### What you are asked to do
From the first line to the last, restate the records word for word, skipping the pictures.

### Record set
· · · · ·
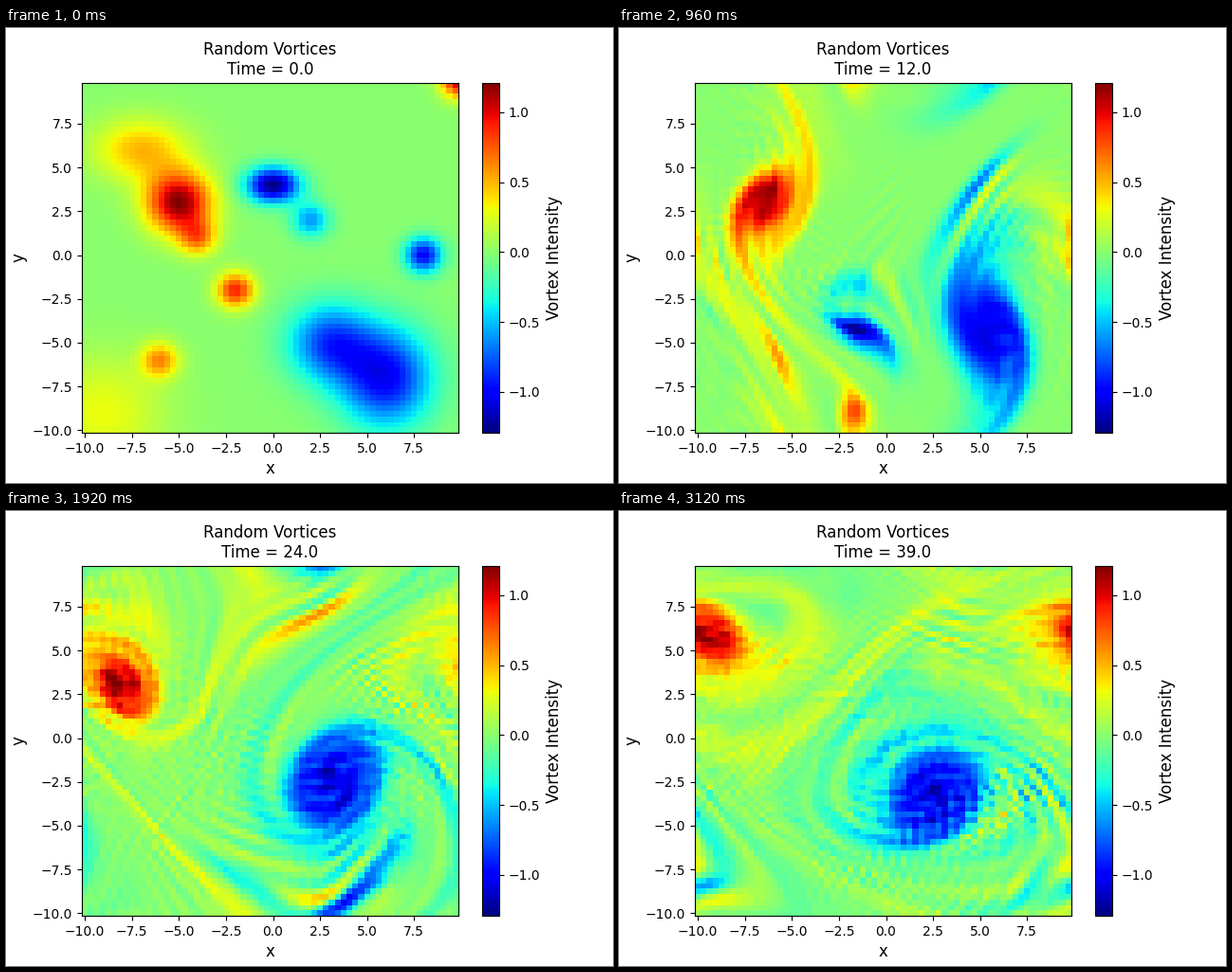
A matplotlib script that plays this animation: 640 by 480 pixels, repeating every 3.2 s.

```python
import numpy as np
import matplotlib.pyplot as plt
from matplotlib.animation import FuncAnimation

N, LENGTH, NU = 64, 20.0, 0.001
FRAMES, STEPS = 40, 12
DX = LENGTH / N
x = -LENGTH / 2 + DX * np.arange(N)
X, Y = np.meshgrid(x, x)

k = 2 * np.pi * np.fft.fftfreq(N, DX)
K2 = k[None, :] ** 2 + k[:, None] ** 2
K2[0, 0] = 1.0


def vortex(x0, y0, strength, a=1, b=1):
    return strength * np.exp(-(X - x0) ** 2 / a - (Y - y0) ** 2 / b)


def initial_field():
    w = vortex(-5, 3, 1.2, 3, 3) + vortex(-4, 1, 0.6)
    w += vortex(-7, 6, 0.5, 6, 3) + vortex(-9, -9, 0.3, 10, 10)
    w += vortex(-2, -2, 0.9) + vortex(-6, -6, 0.6) + vortex(10, 10, 1.2)
    w -= vortex(6, -7, 1.0, 6, 8) + vortex(3, -5, 0.8, 5, 5)
    w -= vortex(0, 4, 1.3, 2, 1) + vortex(2, 2, 0.6) + vortex(8, 0, 1.0)
    return w


def diff(f, axis):
    return (np.roll(f, -1, axis) - np.roll(f, 1, axis)) / (2 * DX)


def laplacian(f):
    around = sum(np.roll(f, s, a) for s in (-1, 1) for a in (0, 1))
    return (around - 4 * f) / DX ** 2


def stream(w):
    hat = -np.fft.fft2(w) / K2
    hat[0, 0] = 0
    return np.fft.ifft2(hat).real


def rate(w):
    psi = stream(w)
    turn = diff(psi, 1) * diff(w, 0) - diff(psi, 0) * diff(w, 1)
    return turn + NU * laplacian(w)


def rk4(w, dt):
    a = rate(w)
    b = rate(w + dt / 2 * a)
    c = rate(w + dt / 2 * b)
    d = rate(w + dt * c)
    return w + dt / 6 * (a + 2 * b + 2 * c + d)


def simulate():
    w = initial_field()
    fields = [w]
    for _ in range(FRAMES - 1):
        for _ in range(STEPS):
            w = rk4(w, 1 / STEPS)
        fields.append(w)
    return fields


fields = simulate()

fig, ax = plt.subplots(figsize=(6.4, 4.8), dpi=100)
mesh = ax.pcolormesh(x, x, fields[0], shading="nearest", cmap="jet")
bar = fig.colorbar(mesh, ax=ax)
bar.set_label("Vortex Intensity", fontsize=12)
ax.set_xlabel("x", fontsize=12)
ax.set_ylabel("y", fontsize=12)
title = ax.set_title("Random Vortices\nTime = 0.0", fontsize=12)


def update(i):
    mesh.set_array(fields[i])
    title.set_text(f"Random Vortices\nTime = {i:.1f}")
    return mesh, title


anim = FuncAnimation(fig, update, frames=FRAMES, interval=80,
                     repeat=True, repeat_delay=0, blit=False)
plt.show()
```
· · · · ·
### Exercise solution
A matplotlib script that plays this animation: 640 by 480 pixels, repeating every 3.2 s.

```python
import numpy as np
import matplotlib.pyplot as plt
from matplotlib.animation import FuncAnimation

N, LENGTH, NU = 64, 20.0, 0.001
FRAMES, STEPS = 40, 12
DX = LENGTH / N
x = -LENGTH / 2 + DX * np.arange(N)
X, Y = np.meshgrid(x, x)

k = 2 * np.pi * np.fft.fftfreq(N, DX)
K2 = k[None, :] ** 2 + k[:, None] ** 2
K2[0, 0] = 1.0


def vortex(x0, y0, strength, a=1, b=1):
    return strength * np.exp(-(X - x0) ** 2 / a - (Y - y0) ** 2 / b)


def initial_field():
    w = vortex(-5, 3, 1.2, 3, 3) + vortex(-4, 1, 0.6)
    w += vortex(-7, 6, 0.5, 6, 3) + vortex(-9, -9, 0.3, 10, 10)
    w += vortex(-2, -2, 0.9) + vortex(-6, -6, 0.6) + vortex(10, 10, 1.2)
    w -= vortex(6, -7, 1.0, 6, 8) + vortex(3, -5, 0.8, 5, 5)
    w -= vortex(0, 4, 1.3, 2, 1) + vortex(2, 2, 0.6) + vortex(8, 0, 1.0)
    return w


def diff(f, axis):
    return (np.roll(f, -1, axis) - np.roll(f, 1, axis)) / (2 * DX)


def laplacian(f):
    around = sum(np.roll(f, s, a) for s in (-1, 1) for a in (0, 1))
    return (around - 4 * f) / DX ** 2


def stream(w):
    hat = -np.fft.fft2(w) / K2
    hat[0, 0] = 0
    return np.fft.ifft2(hat).real


def rate(w):
    psi = stream(w)
    turn = diff(psi, 1) * diff(w, 0) - diff(psi, 0) * diff(w, 1)
    return turn + NU * laplacian(w)


def rk4(w, dt):
    a = rate(w)
    b = rate(w + dt / 2 * a)
    c = rate(w + dt / 2 * b)
    d = rate(w + dt * c)
    return w + dt / 6 * (a + 2 * b + 2 * c + d)


def simulate():
    w = initial_field()
    fields = [w]
    for _ in range(FRAMES - 1):
        for _ in range(STEPS):
            w = rk4(w, 1 / STEPS)
        fields.append(w)
    return fields


fields = simulate()

fig, ax = plt.subplots(figsize=(6.4, 4.8), dpi=100)
mesh = ax.pcolormesh(x, x, fields[0], shading="nearest", cmap="jet")
bar = fig.colorbar(mesh, ax=ax)
bar.set_label("Vortex Intensity", fontsize=12)
ax.set_xlabel("x", fontsize=12)
ax.set_ylabel("y", fontsize=12)
title = ax.set_title("Random Vortices\nTime = 0.0", fontsize=12)


def update(i):
    mesh.set_array(fields[i])
    title.set_text(f"Random Vortices\nTime = {i:.1f}")
    return mesh, title


anim = FuncAnimation(fig, update, frames=FRAMES, interval=80,
                     repeat=True, repeat_delay=0, blit=False)
plt.show()
```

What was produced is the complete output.